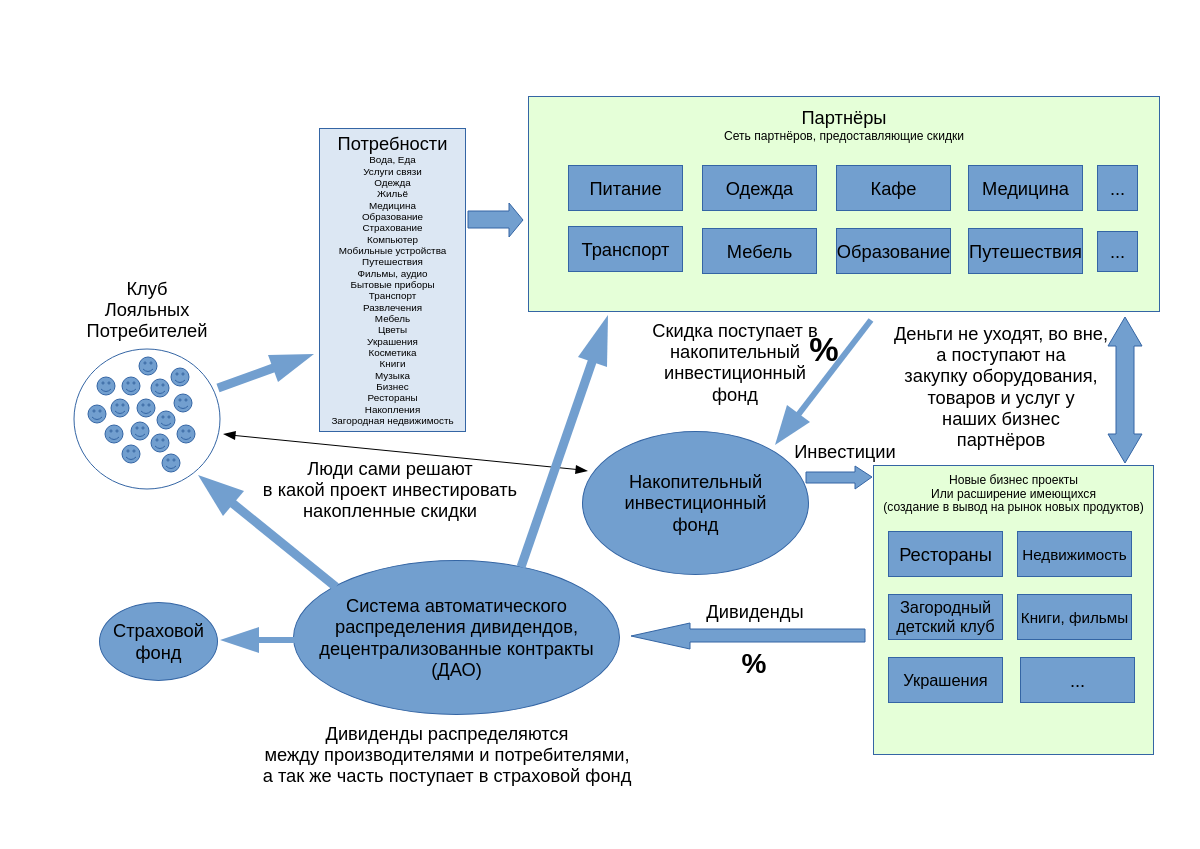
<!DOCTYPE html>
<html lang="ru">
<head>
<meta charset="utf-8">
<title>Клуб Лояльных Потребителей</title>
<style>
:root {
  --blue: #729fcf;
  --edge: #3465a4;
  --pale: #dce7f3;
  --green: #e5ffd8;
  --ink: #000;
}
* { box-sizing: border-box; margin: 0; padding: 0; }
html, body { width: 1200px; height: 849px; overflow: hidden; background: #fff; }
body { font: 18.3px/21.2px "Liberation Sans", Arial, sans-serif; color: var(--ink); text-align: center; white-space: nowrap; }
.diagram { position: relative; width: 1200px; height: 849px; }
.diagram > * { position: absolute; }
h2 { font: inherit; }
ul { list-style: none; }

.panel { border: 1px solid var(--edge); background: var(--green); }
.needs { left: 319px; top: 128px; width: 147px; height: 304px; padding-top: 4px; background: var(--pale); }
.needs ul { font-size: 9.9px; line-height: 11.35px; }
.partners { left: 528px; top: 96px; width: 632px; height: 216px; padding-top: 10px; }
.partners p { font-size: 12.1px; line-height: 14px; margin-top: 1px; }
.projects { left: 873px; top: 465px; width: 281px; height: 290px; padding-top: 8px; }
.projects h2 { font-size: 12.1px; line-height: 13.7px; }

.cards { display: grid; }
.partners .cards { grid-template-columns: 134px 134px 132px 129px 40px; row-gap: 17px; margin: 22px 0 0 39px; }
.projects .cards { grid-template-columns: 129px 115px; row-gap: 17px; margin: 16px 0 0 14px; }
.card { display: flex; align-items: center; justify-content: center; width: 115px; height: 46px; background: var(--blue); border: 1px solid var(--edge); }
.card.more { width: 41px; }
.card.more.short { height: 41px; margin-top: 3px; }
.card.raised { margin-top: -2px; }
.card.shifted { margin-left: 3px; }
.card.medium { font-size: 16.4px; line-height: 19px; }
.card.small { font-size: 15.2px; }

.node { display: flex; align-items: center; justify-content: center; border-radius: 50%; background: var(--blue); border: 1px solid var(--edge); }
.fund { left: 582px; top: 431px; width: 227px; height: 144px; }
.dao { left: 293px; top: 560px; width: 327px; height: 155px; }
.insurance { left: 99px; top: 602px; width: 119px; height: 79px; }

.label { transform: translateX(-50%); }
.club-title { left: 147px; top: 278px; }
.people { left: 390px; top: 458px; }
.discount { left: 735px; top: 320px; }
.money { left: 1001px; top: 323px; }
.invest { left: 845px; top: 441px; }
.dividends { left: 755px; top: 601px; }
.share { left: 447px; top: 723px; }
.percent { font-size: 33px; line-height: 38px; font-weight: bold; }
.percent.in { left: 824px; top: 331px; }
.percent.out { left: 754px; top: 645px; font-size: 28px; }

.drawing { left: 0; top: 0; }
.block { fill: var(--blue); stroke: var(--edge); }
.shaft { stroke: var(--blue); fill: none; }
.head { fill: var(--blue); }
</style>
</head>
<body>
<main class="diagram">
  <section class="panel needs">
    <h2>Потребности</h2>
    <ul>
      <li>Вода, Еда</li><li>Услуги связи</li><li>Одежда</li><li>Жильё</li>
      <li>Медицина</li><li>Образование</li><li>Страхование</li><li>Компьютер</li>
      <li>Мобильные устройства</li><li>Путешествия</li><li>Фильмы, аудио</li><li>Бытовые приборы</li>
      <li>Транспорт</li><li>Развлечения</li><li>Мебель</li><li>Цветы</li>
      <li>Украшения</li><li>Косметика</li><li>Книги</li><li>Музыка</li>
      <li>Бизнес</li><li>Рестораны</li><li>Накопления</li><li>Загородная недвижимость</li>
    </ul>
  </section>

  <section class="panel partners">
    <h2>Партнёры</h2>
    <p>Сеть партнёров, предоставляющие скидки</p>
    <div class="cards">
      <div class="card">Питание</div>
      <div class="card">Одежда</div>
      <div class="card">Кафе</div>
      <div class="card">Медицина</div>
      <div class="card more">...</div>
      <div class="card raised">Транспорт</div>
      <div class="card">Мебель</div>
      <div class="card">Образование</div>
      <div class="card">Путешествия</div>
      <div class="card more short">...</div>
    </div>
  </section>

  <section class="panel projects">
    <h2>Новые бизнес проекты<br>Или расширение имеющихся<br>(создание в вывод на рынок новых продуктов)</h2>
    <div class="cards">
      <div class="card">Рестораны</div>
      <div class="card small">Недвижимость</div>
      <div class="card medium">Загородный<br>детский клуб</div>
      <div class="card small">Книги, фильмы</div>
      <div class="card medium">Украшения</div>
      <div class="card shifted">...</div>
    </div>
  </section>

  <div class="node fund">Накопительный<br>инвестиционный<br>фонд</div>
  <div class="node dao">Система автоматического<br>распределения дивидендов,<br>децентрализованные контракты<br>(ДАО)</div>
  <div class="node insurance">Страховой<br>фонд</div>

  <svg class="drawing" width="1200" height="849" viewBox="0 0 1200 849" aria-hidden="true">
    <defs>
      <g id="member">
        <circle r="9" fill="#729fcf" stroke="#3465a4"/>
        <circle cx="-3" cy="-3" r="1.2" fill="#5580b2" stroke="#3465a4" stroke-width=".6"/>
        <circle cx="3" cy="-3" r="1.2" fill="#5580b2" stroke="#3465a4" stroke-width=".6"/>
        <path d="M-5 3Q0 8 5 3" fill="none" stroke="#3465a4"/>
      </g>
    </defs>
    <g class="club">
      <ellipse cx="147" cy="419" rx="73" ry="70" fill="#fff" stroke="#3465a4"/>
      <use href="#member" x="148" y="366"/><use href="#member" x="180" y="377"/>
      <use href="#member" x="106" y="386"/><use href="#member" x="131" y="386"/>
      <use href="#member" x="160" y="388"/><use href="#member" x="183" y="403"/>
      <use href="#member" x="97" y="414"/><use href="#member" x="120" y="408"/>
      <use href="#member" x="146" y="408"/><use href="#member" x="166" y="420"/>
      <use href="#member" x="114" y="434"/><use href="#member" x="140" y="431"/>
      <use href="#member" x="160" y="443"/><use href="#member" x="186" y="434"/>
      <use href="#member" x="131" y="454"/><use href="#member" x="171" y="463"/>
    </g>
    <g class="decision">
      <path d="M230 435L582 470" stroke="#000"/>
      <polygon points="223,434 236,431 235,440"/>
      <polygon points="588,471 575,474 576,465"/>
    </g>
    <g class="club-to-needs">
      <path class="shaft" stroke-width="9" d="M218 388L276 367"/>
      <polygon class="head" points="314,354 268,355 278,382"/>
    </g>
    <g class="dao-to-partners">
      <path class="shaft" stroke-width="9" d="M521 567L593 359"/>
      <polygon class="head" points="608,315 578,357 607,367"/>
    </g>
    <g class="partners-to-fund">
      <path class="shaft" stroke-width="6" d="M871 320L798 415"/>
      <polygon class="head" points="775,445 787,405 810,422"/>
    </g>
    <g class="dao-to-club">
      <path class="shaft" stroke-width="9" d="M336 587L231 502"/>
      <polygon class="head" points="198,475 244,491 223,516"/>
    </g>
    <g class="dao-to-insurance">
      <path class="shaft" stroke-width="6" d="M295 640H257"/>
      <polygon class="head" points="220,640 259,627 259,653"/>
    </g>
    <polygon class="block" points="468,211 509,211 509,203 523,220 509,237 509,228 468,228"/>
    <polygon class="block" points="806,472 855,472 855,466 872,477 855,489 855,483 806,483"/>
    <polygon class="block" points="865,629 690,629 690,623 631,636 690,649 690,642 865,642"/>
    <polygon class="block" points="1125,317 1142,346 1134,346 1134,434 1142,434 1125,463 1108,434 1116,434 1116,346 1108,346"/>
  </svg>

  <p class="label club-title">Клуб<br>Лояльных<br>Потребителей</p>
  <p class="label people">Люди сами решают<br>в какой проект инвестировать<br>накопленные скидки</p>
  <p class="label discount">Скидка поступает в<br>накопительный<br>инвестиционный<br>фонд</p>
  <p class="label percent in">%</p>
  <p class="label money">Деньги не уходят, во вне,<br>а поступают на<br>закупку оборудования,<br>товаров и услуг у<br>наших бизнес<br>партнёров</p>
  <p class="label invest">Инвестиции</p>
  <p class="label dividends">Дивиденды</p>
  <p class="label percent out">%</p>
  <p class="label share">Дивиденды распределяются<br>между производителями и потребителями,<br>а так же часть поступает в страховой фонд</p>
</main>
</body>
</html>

## Activity
Pictures excluded, repeat the material above from its first line through the line containing "582px; top: 431px;", both included.

## Written reply
<!DOCTYPE html>
<html lang="ru">
<head>
<meta charset="utf-8">
<title>Клуб Лояльных Потребителей</title>
<style>
:root {
  --blue: #729fcf;
  --edge: #3465a4;
  --pale: #dce7f3;
  --green: #e5ffd8;
  --ink: #000;
}
* { box-sizing: border-box; margin: 0; padding: 0; }
html, body { width: 1200px; height: 849px; overflow: hidden; background: #fff; }
body { font: 18.3px/21.2px "Liberation Sans", Arial, sans-serif; color: var(--ink); text-align: center; white-space: nowrap; }
.diagram { position: relative; width: 1200px; height: 849px; }
.diagram > * { position: absolute; }
h2 { font: inherit; }
ul { list-style: none; }

.panel { border: 1px solid var(--edge); background: var(--green); }
.needs { left: 319px; top: 128px; width: 147px; height: 304px; padding-top: 4px; background: var(--pale); }
.needs ul { font-size: 9.9px; line-height: 11.35px; }
.partners { left: 528px; top: 96px; width: 632px; height: 216px; padding-top: 10px; }
.partners p { font-size: 12.1px; line-height: 14px; margin-top: 1px; }
.projects { left: 873px; top: 465px; width: 281px; height: 290px; padding-top: 8px; }
.projects h2 { font-size: 12.1px; line-height: 13.7px; }

.cards { display: grid; }
.partners .cards { grid-template-columns: 134px 134px 132px 129px 40px; row-gap: 17px; margin: 22px 0 0 39px; }
.projects .cards { grid-template-columns: 129px 115px; row-gap: 17px; margin: 16px 0 0 14px; }
.card { display: flex; align-items: center; justify-content: center; width: 115px; height: 46px; background: var(--blue); border: 1px solid var(--edge); }
.card.more { width: 41px; }
.card.more.short { height: 41px; margin-top: 3px; }
.card.raised { margin-top: -2px; }
.card.shifted { margin-left: 3px; }
.card.medium { font-size: 16.4px; line-height: 19px; }
.card.small { font-size: 15.2px; }

.node { display: flex; align-items: center; justify-content: center; border-radius: 50%; background: var(--blue); border: 1px solid var(--edge); }
.fund { left: 582px; top: 431px; width: 227px; height: 144px; }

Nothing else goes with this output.